The performance (dramaturgy by Dimitrije Kokanov) is often incredibly funny. The scene when Tito and Jovanka try to explain the context of the battle, who was fighting whom, to an increasingly perplexed Burton is hilarious – at one point, Marković’s bends her body into a bridge to assist Tito in his explanation, making herself into a prop. The reality is too complicated, Burton says at the end, an international audience won’t get it, people need clear-cut villains and heroes. They need a narrative they can follow.
While none of the actors attempt to replicate the people they are playing, they do convey the essence of their characters. Marić – who’s also currently playing a magnetic gangster Oedipus at the Yugoslav Drama Theatre – deploys his easy charisma as Burton. He has an immensely watchable quality. Lazović captures the languid glamour of Taylor, Marković has a quirky, compelling intensity as Jovanka, while a behatted Trifunović plays Tito as a Hollywood director, a man accustomed to being obeyed. (Incidentally, before the show begins, the performers read a statement in response to the ruling party’s recent attacks on actors, and their seeming belief that people who earn a living from performance someone forfeit their voice in the political arena, which accidentally gives the play an extra metatheatrical frisson).
The production, however, runs the risk of becoming an essay on image-building and performance. The point about all four being engaged in role play both on and off screen does come to feel a little heavy-handed after a while (“We’re all actors,” Taylor tells Jovanka, and, yeah, Liz, we get it). But then the performance changes gear. It shifts into a kind of frenzied and orgiastic dance (choreography by Andreja Kulešević) in which all four writhe and jive to a disco-funk version of Bella Ciao, the performance morphing into an extended carnival of glitter and twerking, the sweat stripping the make-up from their faces. Lazović throws herself into this intensely physical sequence so vigorously that she grazes a knee, a spot of crimson appearing on her white trousers, a moment of bodily reality punctuating the layers of artifice.
The play concludes with some reflections on legacy, on the afterlife accorded by fame. Burton and Taylor are still the subject of fascination, continually dramatized – Jack Thorne’s The Motive and the Cue about Burton’s performance of Hamlet recently opened at the National Theatre in London – Tito’s legend persists in other ways. The actors leave the stage but, in many ways, they remain.

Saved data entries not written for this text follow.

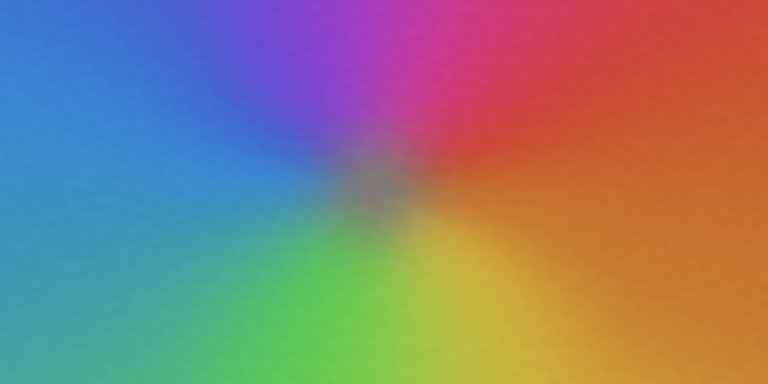
Write a Shadertoy shader that draws this background.

```glsl
// A soft colour wheel: hues sweep around a point near the middle of the canvas.
// A smooth spline blends the hues by angle, the hub fades to grey,
// and faint cellular noise gives the surface a brushed, mottled grain.

const int HUES = 15;
const vec3 wheel[HUES] = vec3[HUES](
    vec3(.78, .42, .18), vec3(.80, .28, .20), vec3(.83, .23, .37),
    vec3(.80, .22, .60), vec3(.59, .25, .81), vec3(.41, .29, .83),
    vec3(.24, .42, .82), vec3(.23, .54, .84), vec3(.24, .58, .71),
    vec3(.30, .68, .57), vec3(.34, .78, .36), vec3(.45, .80, .30),
    vec3(.73, .75, .26), vec3(.82, .67, .23), vec3(.78, .49, .19));

// Quadratic spline through the closed wheel; turn runs from 0 to 1.
vec3 wheelColor(float turn) {
    float position = fract(turn) * float(HUES);
    int nearest = int(floor(position + .5));
    float f = position - float(nearest);
    return .5 * (.5 - f) * (.5 - f) * wheel[(nearest + HUES - 1) % HUES]
         + (.75 - f * f) * wheel[nearest % HUES]
         + .5 * (.5 + f) * (.5 + f) * wheel[(nearest + 1) % HUES];
}

vec2 hash2(vec2 cell) {
    vec2 q = vec2(dot(cell, vec2(127.1, 311.7)), dot(cell, vec2(269.5, 183.3)));
    return fract(sin(q) * 43758.5);
}

// Distance to the nearest scattered point.
float cellular(vec2 p) {
    vec2 cell = floor(p);
    float nearest = 2.;
    for (int y = -1; y <= 1; y++)
        for (int x = -1; x <= 1; x++) {
            vec2 neighbour = cell + vec2(x, y);
            nearest = min(nearest, length(neighbour + hash2(neighbour) - p));
        }
    return nearest;
}

void mainImage(out vec4 fragColor, in vec2 fragCoord) {
    vec2 p = (fragCoord - .5 * iResolution.xy) / iResolution.y;
    vec2 arm = p - vec2(-.023, .01);
    float radius = length(arm);

    // Near the hub the upper and lower hues spread and twist slightly.
    float inner = 1. - smoothstep(.2, .8, radius);
    float angle = atan(arm.y * (1. + .5 * inner), arm.x) - .07 * inner;
    vec3 color = wheelColor(angle / 6.28319);

    // Grey hub
    color = mix(color, vec3(.50, .48, .46), exp(-radius * radius / .0225));

    // Mottled grain in two sizes
    float grain = cellular(p * vec2(22., 38.)) + .6 * cellular(p * vec2(55., 80.));
    color += .018 * (grain - .75);

    fragColor = vec4(color, 1.);
}
```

Author and director: Kokan Mladenović //Dramaturg: Dimitrije Kokanov//Scenography: Marija Kalabić//Costumes: Aleksandra Pecić Mladenović//Choreography: Andreja Kulešević
Cast: Milan Marić, Branislav Trifunović, Tihana Lazović, Sanja Marković
For more information, visit: BITEF.teatar.rs
Further reading: review of Oedipus starring Milan Marić at Yugoslav Drama Theatre
Natasha Tripney is a writer, editor and critic based in London and Belgrade. She is the international editor for The Stage, the newspaper of the UK theatre industry. In 2011, she co-founded Exeunt, an online theatre magazine, which she edited until 2016. She is a contributor to the Guardian, Evening Standard, the BBC, Tortoise and Kosovo 2.0